Problem 61: Kinematics of rotating target ($\u2713$ $\u2713$) 1999 Paper II

An automated mobile dummy target for gunnery practice is moving anti-clockwise around the circumference of a large circle of radius $R$ in a horizontal plane at a constant angular speed $\omega $. A shell is ﬁred from O, the centre of this circle, with initial speed $V$ and angle of elevation $\alpha $.

- (i)
- Show that if ${V}^{2}<gR$, then no matter what the value of $\alpha $, or what vertical plane the shell is ﬁred in, the shell cannot hit the target.
- (ii)
- Assume now that ${V}^{2}>gR$
and that the shell hits the target, and let $\beta $
be the (positive) angle through which the target rotates between the time at which the shell is ﬁred
and the time of impact. Show that $\beta $
satisﬁes the equation
$${g}^{2}{\beta}^{4}-4{\omega}^{2}{V}^{2}{\beta}^{2}+4{R}^{2}{\omega}^{4}=0.$$
Deduce that there are exactly two possible values of $\beta $.

- (iii)
- Let ${\beta}_{1}$
and ${\beta}_{2}$
be the possible values of $\beta $
and let ${P}_{1}$
and ${P}_{2}$
be the corresponding points of impact. By considering the quantities $\left({\beta}_{1}^{2}+{\beta}_{2}^{2}\right)$
and ${\beta}_{1}^{2}{\beta}_{2}^{2}\phantom{\rule{0.3em}{0ex}}$,
or otherwise, show that the linear distance between ${P}_{1}$
and ${P}_{2}$
is
$$2Rsin\left(\right.\frac{\omega}{g}\sqrt{{V}^{2}-Rg}\left)\right.\phantom{\rule{2.77695pt}{0ex}}.$$

Comments

The rotation of the target is irrelevant for the ﬁrst part, which contravenes the setters’ rule of not introducing information before it is required. In this case, it seemed better to describe the set-up immediately — especially as you are asked for a familiar result.

Remember, when you are considering the roots of the quartic (which is really a quadratic in ${\beta}^{2}$), that the question gives $\beta >0\phantom{\rule{0.3em}{0ex}}$.

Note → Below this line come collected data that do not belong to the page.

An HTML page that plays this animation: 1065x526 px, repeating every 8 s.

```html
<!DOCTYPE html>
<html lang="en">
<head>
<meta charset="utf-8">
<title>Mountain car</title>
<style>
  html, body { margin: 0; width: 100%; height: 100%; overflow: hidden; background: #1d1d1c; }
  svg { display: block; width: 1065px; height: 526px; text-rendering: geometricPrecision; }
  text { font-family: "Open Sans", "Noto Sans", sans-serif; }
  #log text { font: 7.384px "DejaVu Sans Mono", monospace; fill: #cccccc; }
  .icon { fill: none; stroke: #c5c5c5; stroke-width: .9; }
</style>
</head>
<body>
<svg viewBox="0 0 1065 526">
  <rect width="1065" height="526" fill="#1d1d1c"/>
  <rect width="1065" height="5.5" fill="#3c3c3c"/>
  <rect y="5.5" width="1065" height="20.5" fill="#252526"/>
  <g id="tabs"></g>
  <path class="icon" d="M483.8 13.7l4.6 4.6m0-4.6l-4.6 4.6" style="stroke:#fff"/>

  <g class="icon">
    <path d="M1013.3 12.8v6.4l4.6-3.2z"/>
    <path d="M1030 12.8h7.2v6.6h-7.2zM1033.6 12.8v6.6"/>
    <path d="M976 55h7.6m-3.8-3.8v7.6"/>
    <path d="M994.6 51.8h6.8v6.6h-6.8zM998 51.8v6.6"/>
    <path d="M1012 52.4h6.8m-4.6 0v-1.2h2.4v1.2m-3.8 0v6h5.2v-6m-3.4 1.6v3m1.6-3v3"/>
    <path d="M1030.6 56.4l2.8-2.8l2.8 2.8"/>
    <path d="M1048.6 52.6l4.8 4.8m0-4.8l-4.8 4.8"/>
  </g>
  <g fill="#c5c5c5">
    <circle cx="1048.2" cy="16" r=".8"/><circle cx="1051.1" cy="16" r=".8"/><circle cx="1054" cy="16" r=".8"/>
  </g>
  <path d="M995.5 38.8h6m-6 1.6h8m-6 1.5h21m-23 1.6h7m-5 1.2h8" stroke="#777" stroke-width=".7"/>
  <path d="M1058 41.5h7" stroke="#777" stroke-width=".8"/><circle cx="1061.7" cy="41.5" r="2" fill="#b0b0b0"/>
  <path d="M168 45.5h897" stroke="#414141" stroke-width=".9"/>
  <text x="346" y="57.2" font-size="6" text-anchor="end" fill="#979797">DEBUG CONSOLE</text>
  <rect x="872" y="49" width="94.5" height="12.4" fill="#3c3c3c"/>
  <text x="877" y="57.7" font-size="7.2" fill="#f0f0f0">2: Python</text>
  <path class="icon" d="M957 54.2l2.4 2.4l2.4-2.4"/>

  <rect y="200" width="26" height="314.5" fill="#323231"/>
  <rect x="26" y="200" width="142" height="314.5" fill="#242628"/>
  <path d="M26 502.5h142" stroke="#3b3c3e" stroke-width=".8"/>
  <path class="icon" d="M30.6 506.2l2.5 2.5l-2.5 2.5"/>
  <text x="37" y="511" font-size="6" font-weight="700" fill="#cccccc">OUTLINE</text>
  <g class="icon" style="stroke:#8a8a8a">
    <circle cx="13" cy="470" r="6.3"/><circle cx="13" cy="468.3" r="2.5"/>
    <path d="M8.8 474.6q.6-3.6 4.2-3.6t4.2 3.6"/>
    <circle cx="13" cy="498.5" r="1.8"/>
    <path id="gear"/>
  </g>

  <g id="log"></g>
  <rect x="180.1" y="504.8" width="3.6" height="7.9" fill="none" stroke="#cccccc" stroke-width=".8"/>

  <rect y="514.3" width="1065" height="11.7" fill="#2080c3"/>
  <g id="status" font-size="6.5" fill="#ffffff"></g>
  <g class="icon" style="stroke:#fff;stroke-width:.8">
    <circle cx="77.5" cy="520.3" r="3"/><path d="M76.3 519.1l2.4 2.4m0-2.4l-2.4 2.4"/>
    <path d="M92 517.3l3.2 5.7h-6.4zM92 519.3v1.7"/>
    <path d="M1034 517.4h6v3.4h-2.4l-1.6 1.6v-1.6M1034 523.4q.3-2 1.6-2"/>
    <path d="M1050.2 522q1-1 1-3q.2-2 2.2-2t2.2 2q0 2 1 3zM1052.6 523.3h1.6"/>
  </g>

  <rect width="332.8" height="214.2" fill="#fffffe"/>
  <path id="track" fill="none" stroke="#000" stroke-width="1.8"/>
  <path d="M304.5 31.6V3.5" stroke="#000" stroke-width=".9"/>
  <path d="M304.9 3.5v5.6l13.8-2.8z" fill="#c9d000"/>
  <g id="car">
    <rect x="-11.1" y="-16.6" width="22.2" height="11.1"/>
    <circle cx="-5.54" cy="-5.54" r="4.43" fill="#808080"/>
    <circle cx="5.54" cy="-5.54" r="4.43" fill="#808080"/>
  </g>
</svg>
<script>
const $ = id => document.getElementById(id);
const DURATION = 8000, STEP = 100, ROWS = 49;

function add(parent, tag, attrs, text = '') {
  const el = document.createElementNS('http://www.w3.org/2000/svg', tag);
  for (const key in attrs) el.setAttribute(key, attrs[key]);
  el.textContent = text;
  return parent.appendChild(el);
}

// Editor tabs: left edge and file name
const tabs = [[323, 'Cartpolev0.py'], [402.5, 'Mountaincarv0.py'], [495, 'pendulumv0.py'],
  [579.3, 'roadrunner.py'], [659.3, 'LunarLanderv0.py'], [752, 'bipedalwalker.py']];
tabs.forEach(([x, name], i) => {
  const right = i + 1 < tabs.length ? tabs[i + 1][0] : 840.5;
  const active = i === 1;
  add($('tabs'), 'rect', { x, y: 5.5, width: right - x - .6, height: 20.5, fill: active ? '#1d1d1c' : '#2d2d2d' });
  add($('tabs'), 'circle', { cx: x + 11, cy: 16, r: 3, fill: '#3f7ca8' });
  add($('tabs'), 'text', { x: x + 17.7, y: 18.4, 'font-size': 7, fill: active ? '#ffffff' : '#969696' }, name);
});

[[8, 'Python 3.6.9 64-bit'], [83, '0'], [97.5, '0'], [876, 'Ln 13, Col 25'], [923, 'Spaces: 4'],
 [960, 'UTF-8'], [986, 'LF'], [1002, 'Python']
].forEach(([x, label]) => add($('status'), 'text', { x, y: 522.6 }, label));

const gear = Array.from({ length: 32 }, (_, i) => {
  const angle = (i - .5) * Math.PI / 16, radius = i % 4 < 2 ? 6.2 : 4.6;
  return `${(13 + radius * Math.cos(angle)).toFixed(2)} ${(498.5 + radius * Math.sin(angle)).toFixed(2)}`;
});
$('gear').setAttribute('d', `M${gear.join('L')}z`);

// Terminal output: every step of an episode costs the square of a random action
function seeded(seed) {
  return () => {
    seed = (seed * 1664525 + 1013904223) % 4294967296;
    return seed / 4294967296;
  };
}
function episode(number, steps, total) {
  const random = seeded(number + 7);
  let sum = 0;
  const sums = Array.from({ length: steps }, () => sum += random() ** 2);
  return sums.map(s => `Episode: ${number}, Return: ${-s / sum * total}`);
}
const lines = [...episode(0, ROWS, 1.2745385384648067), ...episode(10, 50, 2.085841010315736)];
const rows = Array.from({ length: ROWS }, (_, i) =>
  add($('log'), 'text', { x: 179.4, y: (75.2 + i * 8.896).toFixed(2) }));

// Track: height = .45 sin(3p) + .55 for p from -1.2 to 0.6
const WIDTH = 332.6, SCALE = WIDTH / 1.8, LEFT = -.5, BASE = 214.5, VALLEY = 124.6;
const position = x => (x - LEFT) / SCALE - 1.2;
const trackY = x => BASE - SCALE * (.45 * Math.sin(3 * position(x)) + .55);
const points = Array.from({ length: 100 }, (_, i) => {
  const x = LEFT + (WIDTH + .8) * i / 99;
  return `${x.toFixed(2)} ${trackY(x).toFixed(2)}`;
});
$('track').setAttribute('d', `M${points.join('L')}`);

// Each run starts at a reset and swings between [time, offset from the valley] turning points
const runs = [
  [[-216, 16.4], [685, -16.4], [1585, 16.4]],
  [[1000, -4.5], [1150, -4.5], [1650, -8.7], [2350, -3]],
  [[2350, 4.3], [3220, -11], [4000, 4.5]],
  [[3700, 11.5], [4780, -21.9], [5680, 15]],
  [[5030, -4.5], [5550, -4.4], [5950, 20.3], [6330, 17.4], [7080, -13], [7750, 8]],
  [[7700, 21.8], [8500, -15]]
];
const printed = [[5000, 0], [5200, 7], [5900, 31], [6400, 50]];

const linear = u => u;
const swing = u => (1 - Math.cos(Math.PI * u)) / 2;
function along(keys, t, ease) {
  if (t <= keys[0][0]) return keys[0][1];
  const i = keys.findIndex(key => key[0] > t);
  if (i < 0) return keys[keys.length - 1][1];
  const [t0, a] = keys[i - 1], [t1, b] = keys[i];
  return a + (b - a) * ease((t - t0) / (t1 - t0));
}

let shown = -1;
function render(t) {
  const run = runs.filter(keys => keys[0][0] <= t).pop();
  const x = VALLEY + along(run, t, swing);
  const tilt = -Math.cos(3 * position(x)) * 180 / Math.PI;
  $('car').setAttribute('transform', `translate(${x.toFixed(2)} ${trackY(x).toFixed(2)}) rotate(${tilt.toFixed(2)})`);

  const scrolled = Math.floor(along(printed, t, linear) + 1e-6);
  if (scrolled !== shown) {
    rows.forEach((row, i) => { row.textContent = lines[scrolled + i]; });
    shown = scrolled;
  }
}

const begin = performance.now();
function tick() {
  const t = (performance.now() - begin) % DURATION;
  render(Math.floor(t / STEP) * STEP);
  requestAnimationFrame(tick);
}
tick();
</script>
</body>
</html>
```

The hint in the last paragraph (‘by considering ...’) is supposed to direct you towards the relation between the coefficients in a quadratic equation and the sum and product of the roots; otherwise, you get into some pretty heavy algebra.

Solution to problem 61

(i) This part is about the range of the gun. If the shell lands at distance $x$, then

Eliminating $t$ gives $xg={V}^{2}sin2\alpha $. The range $r$ is the largest value of $x$, which given by $rg={V}^{2}$. The shell cannot reach the target (for any angle of elevation) if $R>r$, so the shell cannot hit its target if ${V}^{2}<Rg$.

(ii) The time of ﬂight is $R\u2215\left(Vcos\alpha \right)$, and this must also equal the time for the target to rotate through $\beta $, i.e. $\beta \u2215\omega $. Thus $cos\alpha =R\omega \u2215\left(\beta V\right)$. Substituting this into the range equation $Rg=2{V}^{2}sin\alpha cos\alpha $ gives

Squaring both sides of the equation, and simplifying, leads to the given quadratic in ${\beta}^{2}$. Solving the quadratic using the quadratic formula gives

Since ${V}^{2}>gR$, both the values of ${\beta}^{2}$ roots are real and positive, but they lead to only two relevant values of $\beta $ since we only want positive values.

(iii) The linear distance between the two points of impact is $2Rsin\frac{1}{2}\left({\beta}_{2}-{\beta}_{1}\right)$. Now ${\beta}_{1}^{2}+{\beta}_{2}^{2}=4{\omega}^{2}{V}^{2}\u2215{g}^{2}$ and ${\beta}_{1}^{2}{\beta}_{2}^{2}=4{R}^{2}{\omega}^{4}\u2215{g}^{2}$ (sum and product of the roots of the quadratic), so

which leads to the given result.

Post-mortem

Why do we get two values for $\beta $? In order to hit the large circle, if it is in range, we can ﬁx any speed of projection and choose the angle of projection appropriately. In general, there are two possible angles of projection, one above $4{5}^{\circ}$ and one below $4{5}^{\circ}$ (satisfying $sin2\alpha =Rg\u2215{V}^{2}$).

However, in this question, we want to hit the circle essentially at a given time (when the target is at the landing place), which means that $Vcos\alpha $ is ﬁxed, though of course it is a little more complicated because the position of the target is ﬁxed but unknown. But still, the two values of $\beta $, corresponding to two different angles of elevation, emerge in the same way.

Did you notice the slight inaccuracy in the question? The ﬁnal ‘distance’ could be negative (if for example $\pi g<\omega \sqrt{{V}^{2}-Rg}<2\pi g$). Mod signs are needed.